Task brief: Repeat exactly the lines running from the first line of the data to the line containing "var(--ink); stroke-width: 4;", both ends included, and nothing else; drop the pictures.

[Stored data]
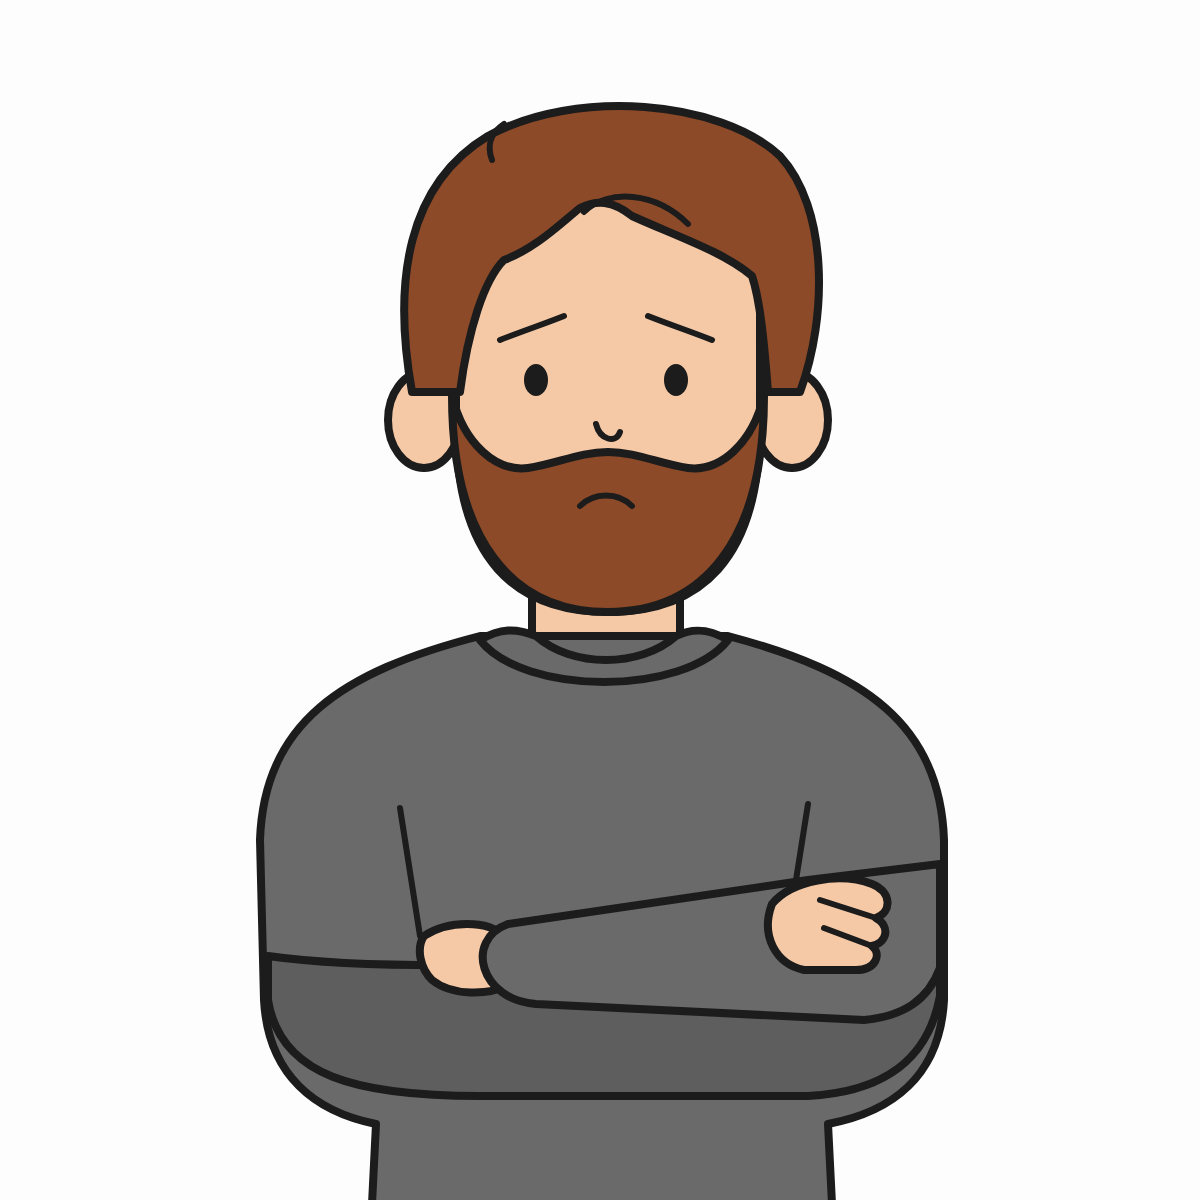
<!DOCTYPE html>
<html lang="en">
<head>
<meta charset="utf-8">
<title>Doubtful Bearded Man</title>
<link rel="stylesheet" href="https://fonts.googleapis.com/css2?family=Inter&display=swap">
<style>
  :root {
    --paper: #fdfdfd;
    --ink: #1c1c1c;
    --skin: #f6c9a6;
    --hair: #8c4a28;
    --sweater: #6a6a6a;
    --sweater-shade: #5e5e5e;
  }
  html, body {
    margin: 0;
    padding: 0;
    width: 1200px;
    height: 1200px;
    overflow: hidden;
    background: var(--paper);
    font-family: "Inter", sans-serif;
  }
  .portrait { display: block; width: 1200px; height: 1200px; }
  .line { stroke: var(--ink); stroke-width: 4; stroke-linejoin: round; stroke-linecap: round; }
  .thin { stroke: var(--ink); stroke-width: 3; fill: none; stroke-linecap: round; stroke-linejoin: round; }
  .skin { fill: var(--skin); }
  .hair { fill: var(--hair); }
  .sweater { fill: var(--sweater); }
  .sweater-shade { fill: var(--sweater-shade); }
  .ink { fill: var(--ink); }
</style>
</head>
<body>
<svg class="portrait" viewBox="0 0 600 600" role="img" aria-label="Cartoon man with a brown beard and crossed arms looking unsure">
  <rect width="600" height="600" fill="var(--paper)"/>

  <g id="torso">
    <path class="skin line" d="M266 286 L266 326 L340 326 L340 286 Z"/>
    <path class="sweater line" d="M186 602 L188 562 C158 556 134 538 132 500 L130 420 C132 362 170 336 240 318 L364 318 C432 336 470 362 472 420 L472 500 C470 538 446 556 414 562 L416 602 Z"/>
    <path class="sweater line" d="M240 320 C262 348 342 348 364 320 C354 314 346 314 338 318 C320 334 286 334 268 318 C258 314 250 314 240 320 Z"/>
    <path class="thin" d="M200 404 L210 468"/>
    <path class="thin" d="M404 402 L398 440"/>
  </g>

  <g id="arms">
    <path class="sweater-shade line" d="M134 478 C190 486 320 484 470 468 L470 498 C464 530 442 546 404 548 L240 548 C178 548 140 538 134 500 Z"/>
    <path class="skin line" d="M212 468 C224 460 244 460 252 468 L256 492 C244 498 226 498 216 490 C210 484 208 474 212 468 Z"/>
    <path class="sweater line" d="M254 462 L404 440 L470 432 L470 484 C464 500 452 508 432 510 L268 502 C240 500 232 470 254 462 Z"/>
    <path class="skin line" d="M386 452 C396 440 420 436 436 442 C446 446 446 456 438 459 C445 463 444 471 436 473 C441 477 438 485 428 485 L402 485 C388 482 380 468 386 452 Z"/>
    <path class="thin" d="M410 450 L438 459 M412 464 L436 473"/>
  </g>

  <g id="head">
    <ellipse class="skin line" cx="212" cy="210" rx="18" ry="24"/>
    <ellipse class="skin line" cx="396" cy="210" rx="18" ry="24"/>
    <path class="skin line" d="M228 120 C228 80 380 80 380 120 L380 212 C380 280 350 306 304 306 C258 306 228 280 228 212 Z"/>
    <path class="hair line" d="M226 198 C226 270 256 306 304 306 C352 306 382 270 382 198 C376 222 360 236 344 234 C330 232 318 226 304 226 C290 226 278 232 264 234 C248 236 232 222 226 198 Z"/>
    <path class="thin" d="M290 253 C297 246 309 246 316 253"/>
    <path class="thin" d="M298 212 C300 220 308 222 310 216"/>
    <path class="hair line" d="M206 196 C196 140 204 92 244 68 C288 44 360 50 390 78 C414 104 414 158 400 196 L384 196 C382 170 380 150 376 138 C362 126 338 118 316 108 C306 100 298 100 290 104 C280 112 268 124 252 130 C242 140 234 165 230 196 Z"/>
    <path class="thin" d="M292 106 C304 94 328 96 344 112"/>
    <path class="thin" d="M246 80 C243 72 246 66 252 62"/>
    <path class="thin" d="M250 170 C260 166 272 162 282 158"/>
    <path class="thin" d="M324 158 C334 162 346 166 356 170"/>
    <ellipse class="ink" cx="268" cy="190" rx="6" ry="8"/>
    <ellipse class="ink" cx="338" cy="190" rx="6" ry="8"/>
  </g>
</svg>
</body>
</html>
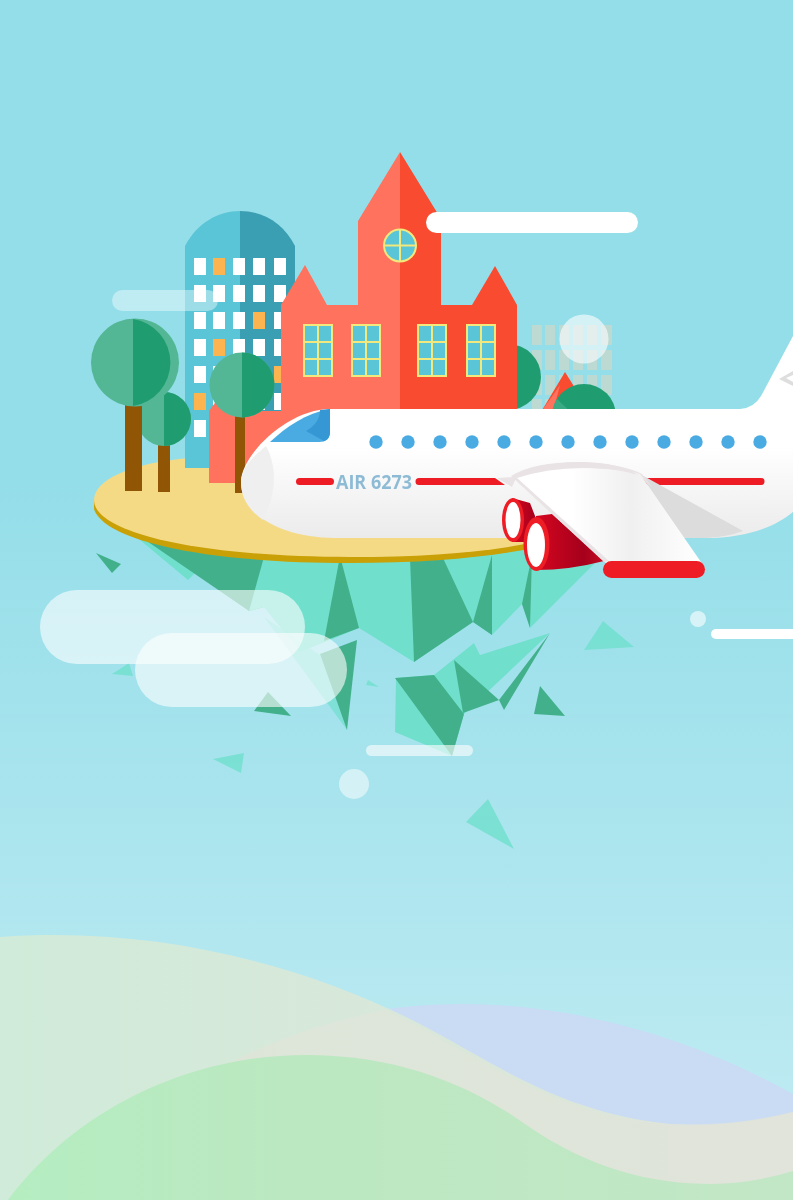
<!DOCTYPE html>
<html lang="en">
<head>
<meta charset="utf-8">
<title>Floating island and plane</title>
<style>
:root{--sky:#94dee9;--sky-low:#b9e8f0;--coral:#ff725e;--red:#f84b2f;--tower:#5ac5d6;--tower-dark:#3b9fb3;--leaf:#53b795;--leaf-dark:#1f9d70;--trunk:#905505;--sand:#f5da86;--sand-edge:#c9a006;--rock:#70e0cd;--rock-dark:#43b08c;--amber:#fbb450;--frame:#f3e87c;--glass:#5ac5d6;--port:#4aabe3;--stripe:#ee1d25;--label:#8dbbd6}
html,body{margin:0;height:100%;overflow:hidden}
body{width:793px;height:1200px;background:var(--sky)}
svg{display:block}
.coral{fill:var(--coral)}.red{fill:var(--red)}
.leaf{fill:var(--leaf)}.leaf-dark{fill:var(--leaf-dark)}.trunk{fill:var(--trunk)}
.rock{fill:var(--rock)}.rock-dark{fill:var(--rock-dark)}
.white{fill:#fff}.amber{fill:var(--amber)}
.stripe{fill:var(--stripe)}.port{fill:var(--port)}
.flight{font:700 20px "Open Sans","Noto Sans",sans-serif;fill:var(--label)}
</style>
</head>
<body>
<svg width="793" height="1200" viewBox="0 0 793 1200" role="img" aria-label="A plane passing a floating island with a red town hall">
<defs>
  <linearGradient id="sky" x2="0" y2="1"><stop offset=".4" stop-color="#94dee9"/><stop offset="1" stop-color="#c3ecf3"/></linearGradient>
  <linearGradient id="hull" x2="0" y2="1"><stop offset=".55" stop-color="#fff"/><stop offset="1" stop-color="#ebebeb"/></linearGradient>
  <linearGradient id="wing"><stop offset=".3" stop-color="#fff"/><stop offset=".62" stop-color="#f0f0f0"/><stop offset="1" stop-color="#fff"/></linearGradient>
  <linearGradient id="engine"><stop stop-color="#d5061f"/><stop offset=".7" stop-color="#a5001c"/><stop offset="1" stop-color="#c80a20"/></linearGradient>
  <linearGradient id="hill-back"><stop stop-color="#d0ebd9"/><stop offset="1" stop-color="#e0e4da"/></linearGradient>
  <linearGradient id="hill-front"><stop stop-color="#b5edc1"/><stop offset=".35" stop-color="#bbe8c0"/><stop offset="1" stop-color="#c2e7c6"/></linearGradient>
  <rect id="pane" width="12" height="17"/>
  <g id="pane-row"><use href="#pane"/><use href="#pane" x="19"/><use href="#pane" x="39"/><use href="#pane" x="59"/><use href="#pane" x="80"/></g>
  <g id="hall-window">
    <rect x="1" y="1" width="28" height="51" fill="var(--glass)" stroke="var(--frame)" stroke-width="2"/>
    <path d="M15 1V52M1 18H29M1 35H29" stroke="var(--frame)" stroke-width="2"/>
  </g>
  <circle id="porthole" r="6.7" class="port"/>
  <g id="faint-row"><rect width="10" height="20"/><rect x="13" width="10" height="20"/><rect x="27" width="10" height="20"/><rect x="41" width="10" height="20"/><rect x="55" width="10" height="20"/><rect x="69" width="11" height="20"/></g>
</defs>

<rect id="background" width="793" height="1200" fill="url(#sky)"/>

<g id="hills">
  <path d="M380 1010C510 990 660 1020 793 1094V1200H380Z" fill="#cadbf4"/>
  <path d="M0 937C150 926 300 962 420 1024C500 1066 560 1112 670 1124Q735 1128 793 1112V1200H0Z" fill="url(#hill-back)"/>
  <path d="M126 1170C145 1090 270 1033 385 1010C460 1045 530 1100 620 1118Q700 1134 793 1112V1200H126Z" fill="#e0e4da" opacity=".75"/>
  <path d="M8 1200C80 1105 195 1054 310 1055C400 1056 470 1085 525 1124C590 1170 655 1184 711 1184Q755 1183 793 1171V1200Z" fill="url(#hill-front)"/>
</g>

<g id="island-rocks">
  <path class="rock" d="M128 530L188 580L196 572L249 611L264 607L300 652L330 640L359 628L414 662L473 622L492 635L522 604L530 628L598 560L520 545Z"/>
  <g class="rock-dark">
    <path d="M138 535L249 611L264 607V555Z"/>
    <path d="M340 556L324 641L359 628Z"/>
    <path d="M410 558L414 662L473 622L442 556Z"/>
    <path d="M492 555L473 622L492 635Z"/>
    <path d="M532 555L522 604L530 628Z"/>
    <path d="M96 553L121 564L112 573Z"/>
    <path d="M268 692L291 716L254 711Z"/>
    <path d="M540 686L565 716L534 714Z"/>
  </g>
  <path d="M249 611L264 557V607Z" class="rock"/>
  <path class="rock" d="M264 617L347 730L320 655Z" opacity=".7"/>
  <path class="rock-dark" d="M357 640L320 654L347 730Z"/>
  <path class="rock" d="M396 678L395 732L452 756L464 714L550 633L480 655L474 643L434 675Z"/>
  <g class="rock-dark">
    <path d="M395 678L434 675L464 714L452 756Z"/>
    <path d="M454 660L499 700L463 713Z"/>
    <path d="M550 633L499 700L504 710Z"/>
  </g>
  <g class="rock" opacity=".8">
    <path d="M603 621L634 647L584 650Z"/>
    <path d="M129 663L133 676L112 674Z"/>
    <path d="M213 759L244 753L241 773Z"/>
    <path d="M368 680L379 687L366 685Z"/>
    <path d="M488 799L514 849L466 822Z"/>
  </g>
</g>

<g id="island-ground">
  <path d="M94 500V509C104 540 200 563 350 563C440 563 510 555 560 542V500Z" fill="var(--sand-edge)"/>
  <path d="M94 500C94 480 130 463 190 458H560V536C510 550 440 557 350 557C200 557 94 533 94 500Z" fill="var(--sand)"/>
</g>

<g id="round-tower">
  <path d="M185 468V246C197 223 218 211 240 211V468Z" fill="var(--tower)"/>
  <path d="M240 211C264 211 284 224 295 246V468H240Z" fill="var(--tower-dark)"/>
  <g class="white">
    <use href="#pane-row" x="194" y="258"/><use href="#pane-row" x="194" y="285"/><use href="#pane-row" x="194" y="312"/><use href="#pane-row" x="194" y="339"/><use href="#pane-row" x="194" y="366"/><use href="#pane-row" x="194" y="393"/><use href="#pane-row" x="194" y="420"/>
  </g>
  <g class="amber">
    <use href="#pane" x="213" y="258"/><use href="#pane" x="253" y="312"/><use href="#pane" x="213" y="339"/><use href="#pane" x="274" y="366"/><use href="#pane" x="194" y="393"/>
  </g>
</g>

<g id="far-block" fill="#c3d9cf" opacity=".85">
  <use href="#faint-row" x="532" y="325"/><use href="#faint-row" x="532" y="350"/><use href="#faint-row" x="532" y="375"/><use href="#faint-row" x="532" y="399"/>
</g>

<g id="right-bushes">
  <circle class="leaf-dark" cx="508" cy="377" r="33"/>
  <path class="red" d="M565 372L590 412H541Z"/>
  <path d="M541 412L560 385L553 412Z" fill="#ff725e"/>
  <circle class="leaf-dark" cx="584" cy="416" r="32"/>
  <path class="leaf" d="M552 416A32 32 0 0 1 557 399L575 416Z" opacity=".5"/>
</g>

<g id="town-hall">
  <path class="coral" d="M209 483V411L220 396H232V411H281V305L305 265L327 305H358V221L400 152V483Z"/>
  <path class="red" d="M400 152L441 219V305H472L495 266L517 305V420H400Z"/>
  <circle cx="400" cy="245.500" r="16" fill="var(--glass)" stroke="var(--frame)" stroke-width="2"/>
  <path d="M400 230V261M384 245.500H416" stroke="var(--frame)" stroke-width="2"/>
  <use href="#hall-window" x="303" y="324"/><use href="#hall-window" x="351" y="324"/><use href="#hall-window" x="417" y="324"/><use href="#hall-window" x="466" y="324"/>
</g>

<g id="trees">
  <rect class="trunk" x="158" y="440" width="12" height="52"/>
  <circle class="leaf" cx="164" cy="419" r="27"/><path class="leaf-dark" d="M164 392A27 27 0 0 1 164 446Z"/>
  <rect class="trunk" x="125" y="400" width="17" height="91"/>
  <circle class="leaf" cx="135" cy="362.500" r="44"/><path class="leaf-dark" d="M133 319A44 44 0 0 1 133 406Z"/>
  <rect class="trunk" x="235" y="410" width="10" height="83"/>
  <circle class="leaf" cx="242" cy="385" r="32.500"/><path class="leaf-dark" d="M242 352.500A32.500 32.500 0 0 1 242 417.500Z"/>
</g>

<g id="plane">
  <path d="M330 409H740Q754 408 761 396L793 336V512C774 528 744 538 705 538H335C282 538 241 515 241 482C241 455 288 409 330 409Z" fill="url(#hull)"/>
  <path d="M266 446C251 458 241 470 241 482C241 499 250 511 263 520C277 494 277 466 266 446Z" fill="#efeff0"/>
  <path d="M793 371L779 379L793 386V382L786 378L793 375Z" fill="#dedede"/>
  <path class="port" d="M330 409V432Q330 442 319 442H270C286 427 306 413 330 409Z"/>
  <path d="M330 409V432Q330 439 324 441L306 431Q320 423 320 410Z" fill="#3598d4"/>
  <g id="portholes">
    <use href="#porthole" x="376" y="442"/><use href="#porthole" x="408" y="442"/><use href="#porthole" x="440" y="442"/><use href="#porthole" x="472" y="442"/><use href="#porthole" x="504" y="442"/><use href="#porthole" x="536" y="442"/><use href="#porthole" x="568" y="442"/><use href="#porthole" x="600" y="442"/><use href="#porthole" x="632" y="442"/><use href="#porthole" x="664" y="442"/><use href="#porthole" x="696" y="442"/><use href="#porthole" x="728" y="442"/><use href="#porthole" x="760" y="442"/>
  </g>
  <rect class="stripe" x="296" y="478" width="38" height="7" rx="3.500"/>
  <path class="stripe" d="M419 478H495L505 485H419A3.500 3.500 0 0 1 419 478Z"/>
  <path class="stripe" d="M640 478H761A3.500 3.500 0 0 1 761 485H645Z"/>
  <text class="flight" x="336" y="489" textLength="76" lengthAdjust="spacingAndGlyphs">AIR 6273</text>
  <path d="M640 474L743 531Q727 537 705 538H683Z" fill="#dddcdd"/>
  <g id="engines">
    <path d="M512 498L530 503L545 542H512Z" fill="url(#engine)"/>
    <ellipse class="stripe" cx="513" cy="520" rx="11" ry="22"/>
    <ellipse class="white" cx="513" cy="520" rx="7.500" ry="18"/>
    <path d="M536 516L552 514L604 561Q570 570 536 570Z" fill="url(#engine)"/>
    <ellipse class="stripe" cx="536.500" cy="544" rx="13" ry="27"/>
    <ellipse class="white" cx="536" cy="545" rx="9" ry="22"/>
  </g>
  <path d="M497 478L512 487L517 476Q545 460 590 463Q625 465 642 474L652 487L637 474Q605 467 572 468Q538 468 516 477Z" fill="#e9e3e6"/>
  <path d="M516 477Q545 466 580 468Q620 468 640 474L701 562L608 565Z" fill="url(#wing)"/>
  <path d="M511 476L604 562L609 561L517 478Q550 467 590 468Q620 469 638 475Q620 463 585 462Q535 461 511 476Z" fill="#e9e3e6"/>
  <rect class="stripe" x="603" y="561" width="102" height="17" rx="8.500"/>
</g>

<g id="clouds" class="white">
  <rect x="426" y="212" width="212" height="21" rx="10.500"/>
  <path d="M793 629H716A5 5 0 0 0 716 639H793Z"/>
  <rect x="112" y="290" width="106" height="21" rx="10.500" opacity=".4"/>
  <circle cx="584" cy="339" r="24.500" opacity=".6"/>
  <rect x="40" y="590" width="265" height="74" rx="37" opacity=".6"/>
  <rect x="135" y="633" width="212" height="74" rx="37" opacity=".6"/>
  <circle cx="698" cy="619" r="8" opacity=".6"/>
  <rect x="366" y="745" width="107" height="11" rx="5.500" opacity=".6"/>
  <circle cx="354" cy="784" r="15" opacity=".5"/>
</g>
</svg>
</body>
</html>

Result of this task:
<!DOCTYPE html>
<html lang="en">
<head>
<meta charset="utf-8">
<title>Doubtful Bearded Man</title>
<link rel="stylesheet" href="https://fonts.googleapis.com/css2?family=Inter&display=swap">
<style>
  :root {
    --paper: #fdfdfd;
    --ink: #1c1c1c;
    --skin: #f6c9a6;
    --hair: #8c4a28;
    --sweater: #6a6a6a;
    --sweater-shade: #5e5e5e;
  }
  html, body {
    margin: 0;
    padding: 0;
    width: 1200px;
    height: 1200px;
    overflow: hidden;
    background: var(--paper);
    font-family: "Inter", sans-serif;
  }
  .portrait { display: block; width: 1200px; height: 1200px; }
  .line { stroke: var(--ink); stroke-width: 4; stroke-linejoin: round; stroke-linecap: round; }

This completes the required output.